Squamous cell carcinoma

The majority of cervical cancers (around 70%) are squamous cell carcinomas. This type of cervical cancer develops within the squamous cells of the exocervix, typically in the transformation zone.


Most of the remaining 30% of cervical cancers are adenocarcinomas. These cervical cancers develop in the glandular cells of the endocervix.

Other cervical cancer types

Sometimes, cervical cancer cells can feature characteristics of both squamous cell carcinoma and adenocarcinoma.
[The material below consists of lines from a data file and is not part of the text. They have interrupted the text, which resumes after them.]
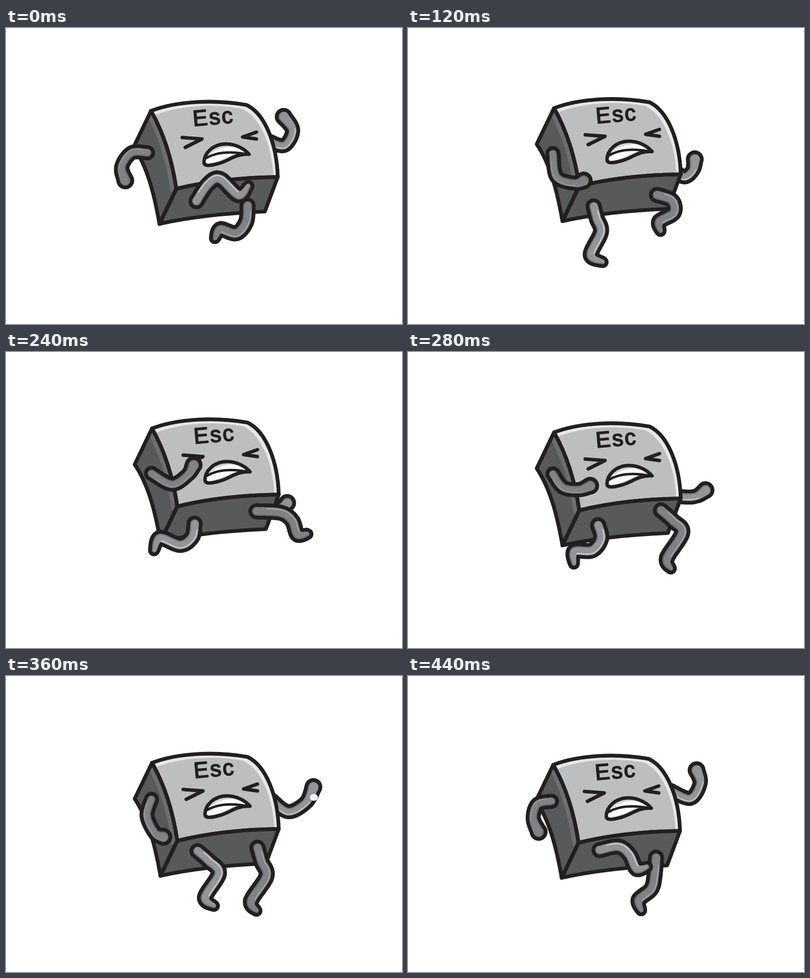
An HTML page with a canvas for the animation above (0.48 s loop, 800x600 px).

```html
<!DOCTYPE html>
<html lang="en">
<head>
<meta charset="utf-8">
<title>Running Esc key</title>
<style>
  html, body { margin: 0; width: 100%; height: 100%; overflow: hidden; background: #fff; }
  canvas { display: block; }
</style>
</head>
<body>
<canvas id="stage" width="800" height="600"></canvas>
<script>
const ctx = document.getElementById('stage').getContext('2d');
const STEPS = 12, STEP_MS = 40, INK = '#231f20', LINE = 7.6;

// Poses by step; each is a chain of x, y joints from the body outwards.
const bodyShift = {
  0: [-2, 9], 2: [0, 7], 4: [0, 0], 6: [0, -4], 7: [0, 4], 9: [0, 17], 11: [-1.5, 21]
};
const nearLeg = {
  0: [385, 351, 408, 317, 432, 306, 470, 339, 490, 320],
  2: [380, 366, 390, 387, 404, 410, 377, 455, 397, 474],
  4: [370, 357, 372, 385, 373, 415, 359, 462, 386, 471],
  6: [381, 348, 376, 375, 352, 391, 311, 377, 299, 402],
  7: [384, 351, 390, 378, 372, 402, 336, 404, 335, 429],
  9: [387, 355, 410, 375, 430, 400, 402, 449, 420, 466],
  11: [387, 353, 425, 346, 447, 362, 462, 391, 483, 387]
};
const farLeg = {
  0: [488, 360, 485, 393, 465, 416, 433, 408, 422, 426],
  2: [499, 348, 520, 366, 513, 390, 483, 395, 481, 416],
  4: [507, 329, 543, 329, 557, 350, 535, 381, 541, 397],
  6: [506, 323, 555, 326, 578, 342, 589, 370, 609, 369],
  7: [511, 321, 535, 342, 554, 366, 523, 418, 531, 439],
  9: [508, 348, 516, 376, 526, 406, 495, 456, 506, 476],
  10: [505, 361, 510, 392, 512, 424, 479, 468, 490, 491],
  11: [501, 368, 498, 405, 491, 432, 466, 454, 471, 475]
};
const leftArm = {
  0: [286, 253, 254, 253, 234, 281, 241, 309],
  2: [292, 262, 272, 295, 284, 330, 299, 342],
  4: [294, 247, 337, 284, 371, 263, 377, 245],
  6: [294, 246, 335, 268, 367, 249, 379, 229],
  7: [293, 247, 313, 274, 345, 279, 368, 271],
  9: [294, 250, 285, 283, 301, 318, 318, 326],
  11: [290, 254, 262, 260, 253, 288, 264, 316]
};
const rightArm = {
  0: [530, 229, 562, 238, 579, 208, 561, 180],
  2: [540, 276, 566, 269, 576, 243, 565, 220],
  4: [535, 302, 540, 324, 556, 321, 569, 308],
  6: [535, 300, 540, 319, 555, 316, 568, 306],
  7: [535, 290, 560, 294, 583, 292, 601, 280],
  8: [535, 269, 570, 286, 606, 274, 626, 254],
  9: [535, 250, 570, 275, 606, 256, 621, 225],
  11: [530, 232, 570, 248, 590, 218, 583, 191]
};

const LEG = { from: 16.3, to: 12 };
const ARM = { from: 15.2, to: 18 };
const mix = (a, b, u) => a + (b - a) * u;
const turn = (a, b, u) => a + Math.atan2(Math.sin(b - a), Math.cos(b - a)) * u;

function neighbours(poses, step) {
  const keys = Object.keys(poses).map(Number);
  const before = keys.filter(k => k <= step).pop();
  const after = keys.find(k => k > step) ?? STEPS;
  return [poses[before], poses[after % STEPS], (step - before) / (after - before)];
}

// Blends two chains by bone length and angle, so that joints swing in arcs.
function chainAt(poses, step) {
  const [a, b, u] = neighbours(poses, step);
  const joints = [[mix(a[0], b[0], u), mix(a[1], b[1], u)]];
  for (let i = 2; i < a.length; i += 2) {
    const [ax, ay, bx, by] = [a[i] - a[i - 2], a[i + 1] - a[i - 1], b[i] - b[i - 2], b[i + 1] - b[i - 1]];
    const angle = turn(Math.atan2(ay, ax), Math.atan2(by, bx), u);
    const length = mix(Math.hypot(ax, ay), Math.hypot(bx, by), u);
    const [x, y] = joints[joints.length - 1];
    joints.push([x + Math.cos(angle) * length, y + Math.sin(angle) * length]);
  }
  return joints;
}

// Catmull-Rom samples with unit normals and a radius that changes in the last bone.
function sample(joints, size) {
  const out = [], last = joints.length - 1, per = 28;
  for (let i = 0; i < last; i++) {
    const p = [joints[Math.max(i - 1, 0)], joints[i], joints[i + 1], joints[Math.min(i + 2, last)]];
    for (let j = 0; j <= per; j++) {
      const t = j / per;
      const at = c => 0.5 * (2 * p[1][c] + (p[2][c] - p[0][c]) * t +
        (2 * p[0][c] - 5 * p[1][c] + 4 * p[2][c] - p[3][c]) * t * t +
        (3 * p[1][c] - p[0][c] - 3 * p[2][c] + p[3][c]) * t ** 3);
      const slope = c => 0.5 * (p[2][c] - p[0][c] +
        2 * (2 * p[0][c] - 5 * p[1][c] + 4 * p[2][c] - p[3][c]) * t +
        3 * (3 * p[1][c] - p[0][c] - 3 * p[2][c] + p[3][c]) * t * t);
      const dx = slope(0), dy = slope(1), d = Math.hypot(dx, dy) || 1;
      const r = i === last - 1 ? mix(size.from, size.to, t) : size.from;
      out.push({ x: at(0), y: at(1), nx: dy / d, ny: -dx / d, r });
    }
  }
  return out;
}

function tube(points, color, inset, shift = 0) {
  ctx.fillStyle = color;
  ctx.beginPath();
  for (const p of points) {
    const x = p.x + p.nx * shift, y = p.y + p.ny * shift, r = p.r - inset;
    ctx.moveTo(x + r, y);
    ctx.arc(x, y, r, 0, Math.PI * 2);
  }
  ctx.fill();
}

function limb(poses, step, size, side, base, shade, shine) {
  const points = sample(chainAt(poses, step), size);
  tube(points, INK, 0);
  tube(points, shade, LINE);
  tube(points, base, LINE + 1.3, side * 1.3);
  ctx.beginPath();
  for (const p of points.slice(points.length * 0.12, points.length * 0.72)) {
    const d = side * (p.r - LINE) * 0.68;
    ctx.lineTo(p.x + p.nx * d, p.y + p.ny * d);
  }
  ctx.strokeStyle = shine;
  ctx.lineWidth = 2;
  ctx.stroke();
}

function fill(d, color) {
  ctx.fillStyle = color;
  ctx.fill(new Path2D(d));
}

function stroke(d, width = LINE, color = INK) {
  ctx.strokeStyle = color;
  ctx.lineWidth = width;
  ctx.stroke(new Path2D(d));
}

const topLine = 'M295 159 C350 138 425 136 488 147';
const rightLine = 'C525 165 549 225 551 293';
const ridge = 'M295 159 C318 200 337 255 346 317';
const face = `${topLine} ${rightLine} C480 294 410 301 346 317 C337 255 318 200 295 159 Z`;
const front = 'M346 317 C410 301 480 294 551 293 L525 363 C450 366 380 373 312 388 Z';
const side = 'M295 159 L260 232 C287 272 301 325 312 388 L346 317 C337 255 318 200 295 159 Z';
const mouth = 'M402 263 C402 245 420 226 447 226 C466 226 484 236 493 247 ' +
  'C465 245 450 262 430 266 C415 270 402 272 402 263 Z';

function label() {
  ctx.save();
  ctx.translate(380.5, 190);
  ctx.rotate(-0.085);
  ctx.font = '45px "Liberation Sans", Arial, sans-serif';
  ctx.letterSpacing = '3px';
  ctx.fillStyle = ctx.strokeStyle = INK;
  ctx.lineWidth = 2;
  ctx.fillText('Esc', 0, 0);
  ctx.strokeText('Esc', 0, 0);
  ctx.restore();
}

function keycap() {
  fill(side, '#58595b');
  ctx.save();
  ctx.clip(new Path2D(side));
  stroke(ridge, 24, '#6d6e71');
  ctx.restore();
  fill(front, '#58595b');
  fill(face, '#e6e7e8');
  fill('M301 168 C355 147 425 144 480 155 C515 172 540 228 542 294 ' +
    'C480 294 410 301 346 317 C337 255 318 200 301 168 Z', '#bcbec0');
  [side, front, face].forEach(d => stroke(d));
  label();
  stroke('M358 213 L398 216 L364 233', 7);
  stroke('M508 202 L480 212 L508 216', 7);

  fill(mouth, '#fff');
  ctx.save();
  ctx.clip(new Path2D(mouth));
  stroke('M406 250 C420 234 440 228 462 229', 7, '#d1d3d4');
  stroke('M408 271 C430 268 445 256 470 248', 7, '#d1d3d4');
  ctx.restore();
  stroke('M404 256 C425 243 455 240 490 247', 5);
  stroke(mouth, 7);
}

function draw(step) {
  ctx.fillStyle = '#fff';
  ctx.fillRect(0, 0, 800, 600);
  ctx.lineCap = ctx.lineJoin = 'round';

  limb(rightArm, step, ARM, -1, '#939598', '#77787b', '#c7c8ca');
  if (step === 9) {
    ctx.fillStyle = '#f4f4f6';
    ctx.beginPath();
    ctx.ellipse(622, 246, 8, 7, 0, 0, Math.PI * 2);
    ctx.fill();
  }

  const [a, b, u] = neighbours(bodyShift, step);
  ctx.save();
  ctx.translate(mix(a[0], b[0], u), mix(a[1], b[1], u));
  keycap();
  ctx.restore();

  limb(leftArm, step, ARM, -1, '#808285', '#6d6e71', '#939598');
  limb(farLeg, step, LEG, 1, '#808285', '#6d6e71', '#a7a9ac');
  limb(nearLeg, step, LEG, 1, '#939598', '#77787b', '#d1d3d4');
}

const start = performance.now();
function tick() {
  draw(Math.floor((performance.now() - start) / STEP_MS) % STEPS);
  requestAnimationFrame(tick);
}
tick();
</script>
</body>
</html>
```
Such cancers would be designated as “adenosquamous carcinomas” or “mixed carcinomas.”

It is possible for other types of cancer, such as melanoma, lymphoma or sarcoma, to develop in the cervix, but this is very rare.

What are “pre-cancers”?

The onset of cervical cancer is not usually sudden; rather, the healthy cervix cells gradually begin to show precancerous changes that could eventually become cancer. It is called cervical intraepithelial neoplasia. While precancerous cells sometimes go away on their own without any treatment, there are other times that they become true cancers.

Precancerous changes are detectable with a standard cervical cancer screening test, and treating any discovered pre-cancers can effectively prevent almost all types of cervical cancer.

Cervical cancer treatment at Moffitt Cancer Center

All types of cervical cancer are treated at Moffitt’s world-class gynecological clinic. Our multispecialty team develops individualized treatment plans for our patients, taking into account their unique cancers, as well as their specific needs and preferences. Plus, as a National Cancer Institute-designated Comprehensive Cancer Center, Moffitt can grant patients access to groundbreaking treatment options through our robust clinical trials program.

To learn more about the types of cervical cancer, or to consult with a Moffitt oncologist specializing in cervical cancer diagnosis and treatment, call 1-888-663-3488 or complete our new patient registration form online. No referrals are required.